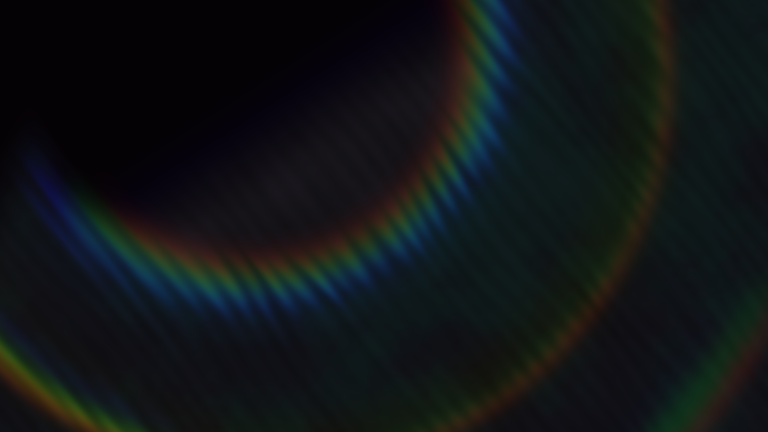
Give the GLSL for this background, as a Shadertoy shader.

```glsl
// Dim prismatic light arcs with slanted streaks over a dark, mottled haze.

float hash(vec2 p) {
    return fract(sin(dot(p, vec2(127.1, 311.7))) * 43758.5453);
}

float noise(vec2 p) {
    vec2 i = floor(p), f = fract(p);
    f = f * f * (3.0 - 2.0 * f);
    return mix(mix(hash(i), hash(i + vec2(1, 0)), f.x),
               mix(hash(i + vec2(0, 1)), hash(i + vec2(1, 1)), f.x), f.y);
}

float fbm(vec2 p) {
    float sum = 0.0, amp = 0.5;
    for (int i = 0; i < 5; i++) {
        sum += amp * noise(p);
        p = p * 2.03 + 7.1;
        amp *= 0.55;
    }
    return sum;
}

// Bell-shaped band, one centre and width per colour channel
vec3 band(float x, vec3 centre, vec3 width) {
    vec3 d = (x - centre) / width;
    return exp(-d * d);
}

void mainImage(out vec4 fragColor, in vec2 fragCoord) {
    // Height spans 0 to 1; the layout is 16:9
    vec2 p = fragCoord / iResolution.xy * vec2(16.0 / 9.0, 1.0);

    // Slanted streaks, long across the arcs and narrow along them
    vec2 slant = vec2(dot(p, vec2(0.79, 0.61)), dot(p, vec2(0.61, -0.79)));
    float wobble = noise(slant * vec2(9.0, 3.0));
    float ripple = 0.5 + 0.5 * sin(slant.x * 140.0 + wobble * 7.0);
    float streak = 0.45 * ripple + 0.55 * noise(slant * vec2(46.0, 5.0));
    float mottle = fbm(p * 5.0 + 3.0);

    // Signed distances to the inner and the outer circles
    float inner = length(p - vec2(0.579, 0.884)) - 0.537 + 0.030 * (0.5 - streak);
    float outer = length(p - vec2(0.634, 0.818)) - 0.908 + 0.008 * (streak - 0.5);

    // The dark upper left corner swallows the haze and the arc's left end
    float leftEnd = p.x - 0.6 * (p.y - 0.5);
    float diagonal = dot(p - vec2(0.30, 0.525), vec2(0.54, -0.84));
    float outside = smoothstep(-0.06, 0.05, inner) * smoothstep(-0.12, 0.08, leftEnd);
    float inside = smoothstep(-0.05, 0.17, diagonal) * smoothstep(0.06, -0.05, inner);

    // Haze, drifting between violet grey and teal
    vec3 haze = mix(vec3(0.064, 0.062, 0.086), vec3(0.050, 0.088, 0.092),
                    smoothstep(0.3, 0.75, mottle));
    haze *= 0.72 + 0.35 * mottle + 0.22 * streak;
    vec3 color = vec3(0.020, 0.006, 0.019);
    color = mix(color, haze, outside);
    color = mix(color, vec3(0.078, 0.072, 0.090) * (0.55 + 0.6 * mottle + 0.25 * streak), inside);
    color.b += 0.03 * exp(-pow(diagonal / 0.07, 2.0)) * smoothstep(0.0, -0.08, inner);

    // Bright inner arc: brown inside, then green and teal, blue outside
    vec3 reach = smoothstep(vec3(0.14, 0.07, -0.09), vec3(0.38, 0.27, 0.14), vec3(leftEnd));
    vec3 spectrum = band(inner, vec3(-0.040, 0.003, 0.034), vec3(0.043, 0.046, 0.040));
    color += spectrum * reach * vec3(0.125, 0.185, 0.185) * (0.48 + 0.98 * streak);
    color += vec3(0.0, 0.020, 0.030) * exp(-pow((inner - 0.09) / 0.06, 2.0)) * reach.g;

    // Second arc: green inside, red rim, strongest at the lower left
    float lowerLeft = smoothstep(0.6, 0.1, p.x) * smoothstep(0.5, 0.2, p.y);
    vec3 rim = band(outer, vec3(0.002, -0.014, -0.065), vec3(0.026, 0.030, 0.032));
    color += rim * mix(vec3(0.095, 0.040, 0.0), vec3(0.22, 0.19, 0.08), lowerLeft)
           * (0.7 + 0.6 * streak);
    color += vec3(0.012, 0.014, -0.030) * exp(-pow((outer + 0.045) / 0.08, 2.0));

    // Faint third arc in the lower right corner
    float corner = smoothstep(1.0, 1.6, p.x) * smoothstep(0.45, 0.15, p.y);
    vec3 far = band(outer, vec3(0.365, 0.318, 0.26), vec3(0.032, 0.045, 0.05));
    color += far * corner * vec3(0.10, 0.09, 0.015);

    fragColor = vec4(clamp(color, 0.0, 1.0), 1.0);
}
```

# REQUIRED ACTION
Those lines of the records that contain the string "fract" should be identified and copied.

# EXERCISE RESULT
    return fract(sin(dot(p, vec2(127.1, 311.7))) * 43758.5453);
    vec2 i = floor(p), f = fract(p);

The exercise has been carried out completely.